━━━ Dataset entries ━━━
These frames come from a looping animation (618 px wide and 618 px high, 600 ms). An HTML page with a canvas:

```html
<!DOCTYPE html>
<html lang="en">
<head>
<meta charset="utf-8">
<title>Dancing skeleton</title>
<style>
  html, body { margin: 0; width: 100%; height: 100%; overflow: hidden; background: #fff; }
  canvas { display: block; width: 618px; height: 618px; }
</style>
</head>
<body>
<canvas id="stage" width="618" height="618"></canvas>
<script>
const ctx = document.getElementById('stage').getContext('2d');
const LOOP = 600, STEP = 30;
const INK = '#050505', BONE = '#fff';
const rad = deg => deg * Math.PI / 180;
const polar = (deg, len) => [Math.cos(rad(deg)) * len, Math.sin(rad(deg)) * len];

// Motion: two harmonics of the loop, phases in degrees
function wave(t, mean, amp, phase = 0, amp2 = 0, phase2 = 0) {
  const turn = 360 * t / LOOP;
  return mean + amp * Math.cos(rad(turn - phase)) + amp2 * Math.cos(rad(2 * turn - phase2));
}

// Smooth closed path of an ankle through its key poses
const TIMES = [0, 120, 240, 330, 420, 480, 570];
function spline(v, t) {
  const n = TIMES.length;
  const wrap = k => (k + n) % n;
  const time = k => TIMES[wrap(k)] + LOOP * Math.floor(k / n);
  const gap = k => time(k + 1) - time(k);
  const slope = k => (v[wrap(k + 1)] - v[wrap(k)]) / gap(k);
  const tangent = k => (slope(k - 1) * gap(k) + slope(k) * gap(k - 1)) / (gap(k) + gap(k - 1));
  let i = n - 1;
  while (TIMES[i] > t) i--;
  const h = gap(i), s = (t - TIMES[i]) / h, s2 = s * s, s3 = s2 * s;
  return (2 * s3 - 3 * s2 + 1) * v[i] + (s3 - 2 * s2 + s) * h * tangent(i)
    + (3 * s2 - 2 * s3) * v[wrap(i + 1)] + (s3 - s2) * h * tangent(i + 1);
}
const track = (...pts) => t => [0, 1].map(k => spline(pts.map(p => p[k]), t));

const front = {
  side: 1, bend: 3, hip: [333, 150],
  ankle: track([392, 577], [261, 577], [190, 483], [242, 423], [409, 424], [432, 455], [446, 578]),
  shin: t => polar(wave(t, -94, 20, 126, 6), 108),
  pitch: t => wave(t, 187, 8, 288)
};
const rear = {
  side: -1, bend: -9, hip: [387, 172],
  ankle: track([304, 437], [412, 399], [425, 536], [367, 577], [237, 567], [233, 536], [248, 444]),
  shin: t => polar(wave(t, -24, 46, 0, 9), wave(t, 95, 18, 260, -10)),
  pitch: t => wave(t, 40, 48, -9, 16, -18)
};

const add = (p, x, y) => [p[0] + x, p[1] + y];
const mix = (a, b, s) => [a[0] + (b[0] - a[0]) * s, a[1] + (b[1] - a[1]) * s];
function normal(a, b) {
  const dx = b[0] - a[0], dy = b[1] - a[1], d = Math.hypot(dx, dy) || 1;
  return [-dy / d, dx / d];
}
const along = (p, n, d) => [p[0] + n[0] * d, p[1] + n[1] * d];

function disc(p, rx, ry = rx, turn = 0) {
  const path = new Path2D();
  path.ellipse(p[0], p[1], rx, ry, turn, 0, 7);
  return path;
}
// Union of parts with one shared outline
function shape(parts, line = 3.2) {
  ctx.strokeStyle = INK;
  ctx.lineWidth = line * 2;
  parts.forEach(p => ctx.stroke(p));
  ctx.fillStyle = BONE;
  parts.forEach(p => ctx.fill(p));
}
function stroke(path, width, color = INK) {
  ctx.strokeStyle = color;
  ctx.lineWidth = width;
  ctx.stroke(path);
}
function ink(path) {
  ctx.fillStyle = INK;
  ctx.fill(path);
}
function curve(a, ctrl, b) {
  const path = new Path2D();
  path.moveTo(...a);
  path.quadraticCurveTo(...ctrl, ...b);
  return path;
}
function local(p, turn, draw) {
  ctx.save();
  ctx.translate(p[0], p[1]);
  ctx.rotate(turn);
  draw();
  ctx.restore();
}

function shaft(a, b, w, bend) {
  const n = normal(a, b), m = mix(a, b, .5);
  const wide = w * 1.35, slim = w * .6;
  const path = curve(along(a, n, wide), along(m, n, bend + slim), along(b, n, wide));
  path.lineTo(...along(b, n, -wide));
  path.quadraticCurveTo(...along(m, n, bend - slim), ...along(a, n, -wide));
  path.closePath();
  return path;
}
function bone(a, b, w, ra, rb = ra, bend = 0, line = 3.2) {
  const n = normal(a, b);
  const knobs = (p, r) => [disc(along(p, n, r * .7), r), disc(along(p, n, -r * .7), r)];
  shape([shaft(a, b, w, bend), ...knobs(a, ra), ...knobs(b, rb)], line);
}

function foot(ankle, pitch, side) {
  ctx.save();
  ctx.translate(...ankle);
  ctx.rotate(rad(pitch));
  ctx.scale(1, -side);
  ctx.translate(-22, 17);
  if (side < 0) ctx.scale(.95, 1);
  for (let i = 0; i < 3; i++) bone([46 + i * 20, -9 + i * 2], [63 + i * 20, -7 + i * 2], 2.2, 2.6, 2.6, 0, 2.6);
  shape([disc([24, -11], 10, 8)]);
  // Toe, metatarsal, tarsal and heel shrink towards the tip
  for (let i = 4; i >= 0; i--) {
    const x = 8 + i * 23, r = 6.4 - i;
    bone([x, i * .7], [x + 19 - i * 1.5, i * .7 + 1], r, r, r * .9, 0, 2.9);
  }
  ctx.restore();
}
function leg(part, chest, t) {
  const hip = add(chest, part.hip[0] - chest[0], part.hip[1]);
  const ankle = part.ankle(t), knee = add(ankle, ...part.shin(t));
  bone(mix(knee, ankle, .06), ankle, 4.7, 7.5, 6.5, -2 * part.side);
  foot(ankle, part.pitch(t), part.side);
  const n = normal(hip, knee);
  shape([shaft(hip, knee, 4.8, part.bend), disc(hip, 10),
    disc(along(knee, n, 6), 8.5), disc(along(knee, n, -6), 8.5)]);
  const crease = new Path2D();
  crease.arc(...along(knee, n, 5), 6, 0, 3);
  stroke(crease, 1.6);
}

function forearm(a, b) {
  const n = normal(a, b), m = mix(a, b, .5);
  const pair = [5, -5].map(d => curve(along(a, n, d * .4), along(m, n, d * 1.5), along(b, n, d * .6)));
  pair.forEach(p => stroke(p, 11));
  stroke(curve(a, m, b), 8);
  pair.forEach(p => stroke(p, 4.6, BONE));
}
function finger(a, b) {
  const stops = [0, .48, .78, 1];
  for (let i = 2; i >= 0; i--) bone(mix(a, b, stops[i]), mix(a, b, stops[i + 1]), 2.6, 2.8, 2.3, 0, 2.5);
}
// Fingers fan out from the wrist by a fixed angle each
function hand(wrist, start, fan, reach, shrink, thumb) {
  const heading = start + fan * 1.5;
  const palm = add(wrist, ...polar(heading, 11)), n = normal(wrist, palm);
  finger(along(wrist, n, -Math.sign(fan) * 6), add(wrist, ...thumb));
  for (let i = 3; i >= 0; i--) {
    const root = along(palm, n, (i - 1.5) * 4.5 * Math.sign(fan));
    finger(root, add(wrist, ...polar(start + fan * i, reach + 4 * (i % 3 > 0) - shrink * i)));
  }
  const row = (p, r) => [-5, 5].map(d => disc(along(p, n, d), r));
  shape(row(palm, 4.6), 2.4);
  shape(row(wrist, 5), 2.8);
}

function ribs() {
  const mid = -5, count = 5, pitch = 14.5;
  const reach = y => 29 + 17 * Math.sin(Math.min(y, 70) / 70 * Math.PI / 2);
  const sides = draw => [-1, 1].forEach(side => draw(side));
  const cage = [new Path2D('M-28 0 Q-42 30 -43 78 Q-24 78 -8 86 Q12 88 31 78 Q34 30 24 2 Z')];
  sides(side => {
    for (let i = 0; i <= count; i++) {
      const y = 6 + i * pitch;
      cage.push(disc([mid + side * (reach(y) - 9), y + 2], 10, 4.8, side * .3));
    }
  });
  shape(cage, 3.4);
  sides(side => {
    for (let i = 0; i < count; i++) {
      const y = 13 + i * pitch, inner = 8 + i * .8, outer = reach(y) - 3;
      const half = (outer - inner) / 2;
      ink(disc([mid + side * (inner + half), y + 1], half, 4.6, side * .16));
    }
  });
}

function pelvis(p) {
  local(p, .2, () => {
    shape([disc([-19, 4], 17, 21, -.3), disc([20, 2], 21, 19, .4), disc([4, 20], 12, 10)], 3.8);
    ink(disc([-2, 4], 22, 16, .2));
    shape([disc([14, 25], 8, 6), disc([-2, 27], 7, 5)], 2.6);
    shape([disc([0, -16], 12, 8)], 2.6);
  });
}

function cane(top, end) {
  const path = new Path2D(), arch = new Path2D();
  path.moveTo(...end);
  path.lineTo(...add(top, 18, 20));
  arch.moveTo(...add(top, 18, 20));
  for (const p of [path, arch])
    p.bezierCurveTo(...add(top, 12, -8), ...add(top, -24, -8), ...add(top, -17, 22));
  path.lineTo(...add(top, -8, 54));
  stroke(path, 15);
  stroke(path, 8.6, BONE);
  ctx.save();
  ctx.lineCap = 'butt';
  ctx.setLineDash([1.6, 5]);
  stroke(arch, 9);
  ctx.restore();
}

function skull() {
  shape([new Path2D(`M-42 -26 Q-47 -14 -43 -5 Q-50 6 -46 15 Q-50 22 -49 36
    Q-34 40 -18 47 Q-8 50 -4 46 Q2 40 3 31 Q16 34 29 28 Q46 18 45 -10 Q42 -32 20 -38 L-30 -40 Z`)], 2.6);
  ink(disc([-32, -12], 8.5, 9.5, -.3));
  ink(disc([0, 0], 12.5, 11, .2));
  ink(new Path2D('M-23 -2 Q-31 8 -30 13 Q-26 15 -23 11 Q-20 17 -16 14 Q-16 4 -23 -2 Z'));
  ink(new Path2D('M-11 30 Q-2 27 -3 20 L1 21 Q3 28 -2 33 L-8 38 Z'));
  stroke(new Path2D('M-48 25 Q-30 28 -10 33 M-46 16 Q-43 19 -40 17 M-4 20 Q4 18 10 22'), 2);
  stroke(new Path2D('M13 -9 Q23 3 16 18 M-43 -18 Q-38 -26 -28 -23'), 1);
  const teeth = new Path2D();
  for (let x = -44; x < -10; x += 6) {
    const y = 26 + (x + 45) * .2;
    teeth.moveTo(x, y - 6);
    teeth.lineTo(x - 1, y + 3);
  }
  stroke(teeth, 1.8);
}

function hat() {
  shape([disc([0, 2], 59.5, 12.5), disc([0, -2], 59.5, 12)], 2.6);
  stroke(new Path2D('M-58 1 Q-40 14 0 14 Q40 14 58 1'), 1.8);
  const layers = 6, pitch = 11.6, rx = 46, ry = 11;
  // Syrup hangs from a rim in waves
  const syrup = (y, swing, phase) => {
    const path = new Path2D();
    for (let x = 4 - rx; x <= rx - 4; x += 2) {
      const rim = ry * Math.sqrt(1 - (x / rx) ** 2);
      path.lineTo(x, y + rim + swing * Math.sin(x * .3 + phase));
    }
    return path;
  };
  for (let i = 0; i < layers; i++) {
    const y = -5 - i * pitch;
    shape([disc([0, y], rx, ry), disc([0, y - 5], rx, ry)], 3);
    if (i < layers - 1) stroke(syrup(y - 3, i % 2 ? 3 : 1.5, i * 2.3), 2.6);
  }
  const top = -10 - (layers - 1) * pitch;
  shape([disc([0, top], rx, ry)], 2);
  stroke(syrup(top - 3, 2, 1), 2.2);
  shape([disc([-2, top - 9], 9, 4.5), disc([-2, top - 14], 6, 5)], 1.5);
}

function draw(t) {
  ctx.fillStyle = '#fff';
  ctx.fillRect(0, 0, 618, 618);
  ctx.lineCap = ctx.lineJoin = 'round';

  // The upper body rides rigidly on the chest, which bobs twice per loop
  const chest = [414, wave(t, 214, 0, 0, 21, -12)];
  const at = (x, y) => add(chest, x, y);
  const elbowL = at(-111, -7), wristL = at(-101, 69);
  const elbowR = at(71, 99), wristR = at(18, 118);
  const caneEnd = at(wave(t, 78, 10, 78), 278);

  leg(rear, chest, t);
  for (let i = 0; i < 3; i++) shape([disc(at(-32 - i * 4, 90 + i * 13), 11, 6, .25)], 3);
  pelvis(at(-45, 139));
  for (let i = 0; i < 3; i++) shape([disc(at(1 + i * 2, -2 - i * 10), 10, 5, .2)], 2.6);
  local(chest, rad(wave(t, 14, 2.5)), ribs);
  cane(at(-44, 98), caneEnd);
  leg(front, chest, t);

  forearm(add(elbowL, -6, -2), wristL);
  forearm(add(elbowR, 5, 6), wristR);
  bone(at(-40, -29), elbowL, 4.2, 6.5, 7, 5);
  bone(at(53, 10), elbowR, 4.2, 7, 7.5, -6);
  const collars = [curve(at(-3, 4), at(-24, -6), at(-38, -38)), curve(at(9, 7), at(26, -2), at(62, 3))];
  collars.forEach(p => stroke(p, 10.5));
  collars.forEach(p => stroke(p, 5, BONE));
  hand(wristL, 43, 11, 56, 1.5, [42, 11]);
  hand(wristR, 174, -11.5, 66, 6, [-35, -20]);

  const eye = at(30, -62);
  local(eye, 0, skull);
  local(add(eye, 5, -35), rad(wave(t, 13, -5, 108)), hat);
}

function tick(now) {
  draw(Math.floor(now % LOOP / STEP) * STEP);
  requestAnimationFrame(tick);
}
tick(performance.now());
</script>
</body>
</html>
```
━━━
## Exercise directions:
Wherever the string "track" occurs in a line of the listing above, count that line, and report only the total.

## Result of this exercise:
3